Leading online retailers are seeing impressive gains in sales. However, they face reputational challenges. Companies have offered aggressive promotions, but failed to deliver due limited inventories or misleading discounting. This has heightened consumer awareness about aggressive marketing tactics, alongside customer expectations of full service at limited cost. The net effect is that recent media coverage has shifted from the scale of the promotions, to the level of customer outrage, leading in some cases to vendors being fined or forced to issue public apologies.
Shareholders are also being challenged to provide for substantial cash burn. To be sure, there has been no shortage of investor appetite for the e-commerce sector. TMT has remained the largest recipient of venture capital and private equity since 2011 excluding financial services, according to AVCJ. However, the scope of the cash necessary to compete is daunting. One online merchant executive warned his backers that ongoing price wars would use up a lot of money, and was reportedly told “we don't have anything but money” by his investors and to “go ahead and spend it.” Another online retailer said that when it comes to selecting investors, they choose the ones that understand the industry the least, and therefore won’t interfere with their plans. The likelihood of further cash burn is evident in ongoing margin pressure. Jindong’s Chairman recently pledged to sell products at zero gross profit for the coming three years. Suning’s online business reported negative net margins of -0.5%, but the company’s Chairman promised that anyone paying lower prices at Jindong or elsewhere would receive an immediate price adjustment and a refund of twice the price difference, adding that he was striving to help his competitors achieve “employee layoffs”. Dangdang also announced that it was “joining the battle.”
Logistics remain a barrier as well, and a significant factor in the cost structure for online retailing. In a recent report, the consultancy AT Kearney noted that “the growth of domestic express delivery—most directly tied to e- commerce—is lagging the exponential growth of e-commerce in China, raising concerns about how well logistics players can handle ever-increasing volumes.” While there have been significant efforts by the central government to improve in this area, systems remain fragmented and inefficient, especially in emerging central and western regions. Thus, retailers both online and offline must rely on distributors as an integral part of their logistics networks and supply chains. To give a sense of the scale of added costs, in recent years this accounted for 18.1% of GDP in China versus 9.5% in the United States.
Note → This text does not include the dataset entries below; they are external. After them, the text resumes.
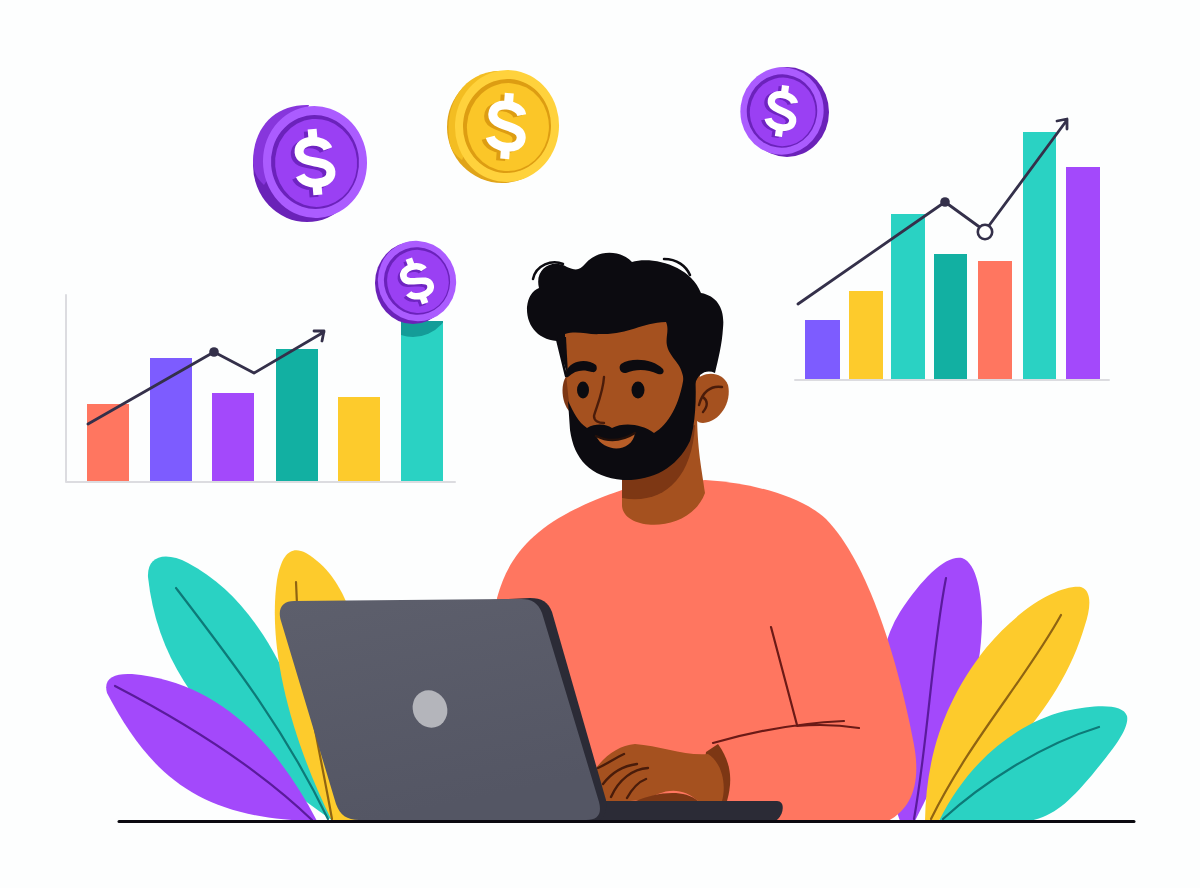
<!DOCTYPE html>
<html lang="en">
<head>
<meta charset="utf-8">
<title>Man at a laptop with growth charts</title>
<style>
:root {
  --paper: #fdfefe;
  --ink: #0b0a10;
  --line: #34304a;
  --axis: #dcdce0;
  --coral: #ff7660;
  --coral-line: #6b1a16;
  --indigo: #7d5cff;
  --purple: #a349fb;
  --teal: #12b0a2;
  --mint: #2ad2c3;
  --yellow: #fdcb2c;
  --skin: #a5511f;
  --skin-shade: #7d3714;
  --skin-line: #4a1c0a;
  --hair: #0c0b10;
  --laptop: #585a68;
  --laptop-edge: #2b2b36;
}
html, body { margin: 0; height: 100%; overflow: hidden; background: var(--paper); }
svg { display: block; width: 1200px; height: 888px; }
.coral { fill: var(--coral); }
.indigo { fill: var(--indigo); }
.purple { fill: var(--purple); }
.teal { fill: var(--teal); }
.mint { fill: var(--mint); }
.yellow { fill: var(--yellow); }
.skin { fill: var(--skin); }
.shade { fill: var(--skin-shade); }
.hair { fill: var(--hair); }
.stroke { fill: none; stroke-linecap: round; stroke-linejoin: round; }
.axis { stroke: var(--axis); stroke-width: 2; }
.trend { stroke: var(--line); stroke-width: 2.8; }
.dot { fill: var(--line); }
.coin-violet { --edge: #6a22b8; --edge-lit: #8736dc; --rim: #ab5cff; --groove: #6b22bb; --face: #9a40f3; --sign-shade: #6f24c2; }
.coin-gold { --edge: #e0a419; --edge-lit: #f3bd22; --rim: #ffd23c; --groove: #dd9d12; --face: #fbc628; --sign-shade: #dd9d12; }
.coin-edge { fill: var(--edge); }
.coin-edge-lit { fill: var(--edge-lit); }
.coin-rim { fill: var(--rim); }
.coin-groove { fill: var(--groove); }
.coin-face { fill: var(--face); }
.sign { fill: none; stroke: #fff; stroke-width: 9; }
.sign-shade { fill: none; stroke: var(--sign-shade); stroke-width: 9; }
.vein { fill: none; stroke-width: 2.2; stroke-linecap: round; }
.vein-purple { stroke: #5a1b9c; }
.vein-mint { stroke: #0d7a78; }
.vein-yellow { stroke: #8f6412; }
.fold { stroke: var(--coral-line); stroke-width: 2.2; }
.finger { stroke: var(--skin-line); stroke-width: 2.4; }
</style>
</head>
<body>
<svg viewBox="0 0 1200 888" role="img" aria-label="A bearded man working on a laptop, with bar charts, coins and leaves around him">
  <defs>
    <path id="dollar" d="M14-12C11-23-15-25-15-11C-15 3 15-3 15 11C15 25-12 24-16 12M0-33V-20M0 20V33"/>
    <g id="coin-front">
      <ellipse class="coin-rim" rx="52" ry="56"/>
      <ellipse class="coin-groove" rx="44" ry="47"/>
      <ellipse class="coin-face" cx="1" cy="1" rx="41" ry="44"/>
      <use href="#dollar" class="sign-shade" x="-4" y="2"/>
      <use href="#dollar" class="sign"/>
    </g>
    <linearGradient id="laptop-lid" x1="0" y1="0" x2="0.3" y2="1">
      <stop offset="0" stop-color="#5d5f6c"/>
      <stop offset="1" stop-color="#545664"/>
    </linearGradient>
    <clipPath id="last-bar"><rect x="401" y="321" width="42" height="160"/></clipPath>
  </defs>

  <rect width="1200" height="888" fill="var(--paper)"/>

  <g id="chart-left">
    <path class="stroke axis" d="M66 295V482H455"/>
    <rect class="coral" x="87" y="404" width="42" height="77"/>
    <rect class="indigo" x="150" y="358" width="42" height="123"/>
    <rect class="purple" x="212" y="393" width="42" height="88"/>
    <rect class="teal" x="276" y="349" width="42" height="132"/>
    <rect class="yellow" x="338" y="397" width="42" height="84"/>
    <rect class="mint" x="401" y="321" width="42" height="160"/>
    <ellipse cx="413" cy="294" rx="40" ry="43" fill="#149c98" clip-path="url(#last-bar)"/>
    <path class="stroke trend" d="M88 424L214 352L254 373L324 332M314 331L324 331L322 341"/>
    <circle class="dot" cx="214" cy="352" r="4.8"/>
  </g>

  <g id="chart-right">
    <path class="stroke axis" d="M795 380H1109"/>
    <rect class="indigo" x="805" y="320" width="35" height="59"/>
    <rect class="yellow" x="849" y="291" width="34" height="88"/>
    <rect class="mint" x="891" y="214" width="34" height="165"/>
    <rect class="teal" x="934" y="254" width="33" height="125"/>
    <rect class="coral" x="978" y="261" width="34" height="118"/>
    <rect class="mint" x="1023" y="132" width="33" height="247"/>
    <rect class="purple" x="1066" y="167" width="34" height="212"/>
    <path class="stroke trend" d="M798 304L945 202L985 231L1067 120M1057 121L1067 119L1067 129"/>
    <circle class="dot" cx="945" cy="202" r="4.8"/>
    <circle cx="985" cy="232" r="7.2" fill="#fff" stroke="var(--line)" stroke-width="2.6"/>
  </g>

  <g id="coins">
    <g class="coin-violet">
      <ellipse class="coin-edge" cx="307" cy="165" rx="54" ry="57"/>
      <path class="coin-edge-lit" d="M253 160C254 125 277 104 309 105L300 130L264 185C256 178 253 170 253 160Z"/>
      <use href="#coin-front" transform="translate(315 162) rotate(-5)"/>
    </g>
    <g class="coin-gold">
      <ellipse class="coin-edge" cx="502" cy="127" rx="55" ry="56"/>
      <path class="coin-edge-lit" d="M450 145C442 103 465 71 500 71L490 95L462 160C456 156 452 151 450 145Z"/>
      <use href="#coin-front" transform="translate(507 126) rotate(4)"/>
    </g>
    <g class="coin-violet">
      <ellipse class="coin-edge" cx="787" cy="112" rx="42" ry="45"/>
      <use href="#coin-front" transform="translate(782 111) rotate(8) scale(.8 .78)"/>
    </g>
    <g class="coin-violet">
      <ellipse class="coin-edge" cx="413" cy="283" rx="38" ry="41"/>
      <use href="#coin-front" transform="translate(417 281) rotate(-20) scale(.75 .72)"/>
    </g>
  </g>

  <g id="leaves-left">
    <path class="mint" d="M333 821C240 755 160 690 148 577C147 556 165 551 188 563C260 601 303 690 333 821Z"/>
    <path class="vein vein-mint" d="M176 588C235 665 285 730 328 819"/>
    <path class="purple" d="M317 821C200 820 150 775 107 693C103 678 114 673 132 674C215 681 275 740 317 821Z"/>
    <path class="vein vein-purple" d="M115 686C190 725 260 770 312 820"/>
    <path class="yellow" d="M332 821C292 740 267 650 277 580C282 552 292 546 306 553C350 580 372 640 372 821Z"/>
    <path class="vein vein-yellow" d="M296 582C298 660 318 740 332 819"/>
  </g>

  <g id="leaves-right">
    <path class="purple" d="M900 821C870 740 870 660 900 612C923 577 946 555 962 558C977 563 982 595 982 622C980 700 955 740 915 821Z"/>
    <path class="vein vein-purple" d="M946 578C932 650 928 740 914 819"/>
    <path class="yellow" d="M925 821C926 755 945 700 986 648C1021 606 1060 585 1081 587C1093 591 1090 610 1085 625C1062 705 1000 765 938 821Z"/>
    <path class="vein vein-yellow" d="M1061 615C1025 680 970 740 931 819"/>
    <path class="mint" d="M939 821C965 768 1010 725 1065 711C1098 704 1123 704 1127 716C1130 730 1108 755 1092 775C1068 803 1055 815 1030 821Z"/>
    <path class="vein vein-mint" d="M1099 727C1040 745 980 785 943 819"/>
  </g>

  <g id="man">
    <path id="sweater" class="coral" d="M497 598C510 550 540 518 622 490L705 480C755 483 802 497 826 519C868 562 898 660 914 745C921 783 912 808 888 821H590L500 680Z"/>

    <g id="neck">
      <path class="skin" d="M622 470V506C624 532 690 534 705 493C702 470 697 450 697 410L650 440Z"/>
      <path class="shade" d="M622 474V498C660 505 692 482 695 425L650 440Z"/>
    </g>

    <g id="head">
      <path class="shade" d="M570 373C560 378 560 402 570 412Z"/>
      <path class="skin" d="M694 382C702 371 722 370 728 385C732 402 720 422 703 423C697 423 693 418 692 412Z"/>
      <path class="stroke finger" d="M722 387C710 385 702 393 699 405M703 397C708 401 708 406 703 412"/>
      <path class="skin" d="M563 325L672 315L700 375L695 420L650 450L575 440C567 400 565 360 563 325Z"/>
      <path id="beard" class="hair" d="M568 401C574 413 578 422 587 428C596 423 606 424 612 428C624 422 642 424 654 433C668 425 680 405 684 375L695 372C697 400 695 425 690 441C676 470 650 481 623 480C590 477 574 459 570 430Z"/>
      <path d="M596 436C608 442 622 441 635 433C632 453 604 453 596 436Z" fill="#b75d27"/>
      <path class="stroke" d="M596 436C608 442 622 441 635 433" stroke="#23100a" stroke-width="2.5"/>
      <path id="hair" class="hair" d="M565 341C540 343 526 327 527 307C528 297 532 291 539 288C534 268 553 258 567 267C576 271 580 270 585 264C597 249 621 250 632 262C650 256 690 264 701 293C718 296 725 310 723 328C722 345 718 360 715 373C706 369 698 374 695 384L684 382C682 363 673 361 668 349C664 339 670 331 666 322C640 323 628 335 600 334C588 335 577 330 565 334Z"/>
      <path class="stroke" d="M557 339L566 376M533 279C536 265 552 259 563 264M664 259C677 259 686 266 690 275" stroke="var(--hair)" stroke-width="2.5"/>
      <path class="hair" d="M557 337L566 337L568 375C564 365 559 350 557 337Z"/>
      <path class="hair" d="M566 372C570 360 587 358 596 365C598 369 596 373 592 372C583 369 575 370 568 377C565 378 565 375 566 372Z"/>
      <path class="hair" d="M621 364C632 357 653 359 663 369C665 373 662 375 658 374C647 369 636 369 626 373C620 374 618 367 621 364Z"/>
      <ellipse class="hair" cx="583" cy="390" rx="6" ry="8.5"/>
      <ellipse class="hair" cx="638" cy="390" rx="6.5" ry="8.5"/>
      <path class="stroke finger" d="M604 377C603 393 596 408 594 416C594 421 599 423 604 423"/>
    </g>

    <g id="sleeve">
      <path class="stroke fold" d="M771 627L797 725M713 743C755 731 800 723 844 721M797 726C820 724 840 725 859 728"/>
    </g>

    <g id="hand">
      <path class="shade" d="M706 752L718 744C731 762 733 780 727 801H700Z"/>
      <path class="skin" d="M596 768C606 755 620 745 635 744C660 746 685 756 708 754C721 762 727 783 722 801H698C686 790 672 788 658 794C648 798 640 801 630 801H604Z"/>
      <path class="shade" d="M636 801C655 793 683 788 698 801Z"/>
      <path class="stroke finger" d="M598 768C607 764 615 758 624 754M603 784C612 772 622 766 637 764M611 797C619 779 633 769 648 768M627 798C632 789 638 782 646 779"/>
    </g>
  </g>

  <g id="laptop">
    <path fill="var(--laptop-edge)" d="M590 801H777C785 801 784 813 778 819Q776 821 770 821H590Z"/>
    <path fill="var(--laptop-edge)" d="M490 600L530 598C542 598 548 602 552 612L606 800C607 814 604 821 594 821H560Z"/>
    <path fill="url(#laptop-lid)" d="M294 601L521 599C532 599 538 603 542 613L599 802C602 814 598 820 586 820H359C347 820 340 815 336 804L281 621C277 608 283 601 294 601Z"/>
    <ellipse cx="430" cy="709" rx="17" ry="19" transform="rotate(-25 430 709)" fill="#b4b5bb"/>
  </g>

  <line id="desk" x1="119" y1="821.5" x2="1134" y2="821.5" stroke="var(--ink)" stroke-width="3" stroke-linecap="round"/>
</svg>
</body>
</html>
Online retailing is powerful evidence of the voracious pent-up demand for products and services in China, and is likely a leading indicator for future consumption trends. Therefore, we believe the biggest beneficiary is the Chinese consumer, and that we are witnessing the ongoing creation of a consumer culture that will contribute toward continued rising demand.
For investors, the mass-market brands that consumers are increasingly understanding, comparing and purchasing are the biggest beneficiaries. If you have a strong brand, and are fighting to get distributed, online retailers provide a forum where both your products can be made available, and consumers can be educated about your pros and cons.
The strain on logistics networks and payment systems will also attract investment and lead to innovation. While the cost of providing same day delivery may remain a function of cheap labor, more pressing opportunities will arise in logistics providers for emerging central and western cities, and other services along that value chain, such as cold storage and transport. Payment systems in particular have begun to emerge with scale, but still struggle to operate profitably and wean transitions off of COD, creating the need, and likely development, of new and innovative services.
As for the future of the online retailers, its probably best to respect the (outspoken) opinions of the entrepreneurs that know the sector the best, and trust in their promises of more sales volumes, discounting, promotions, cash burn and layoffs – but perhaps not in that order.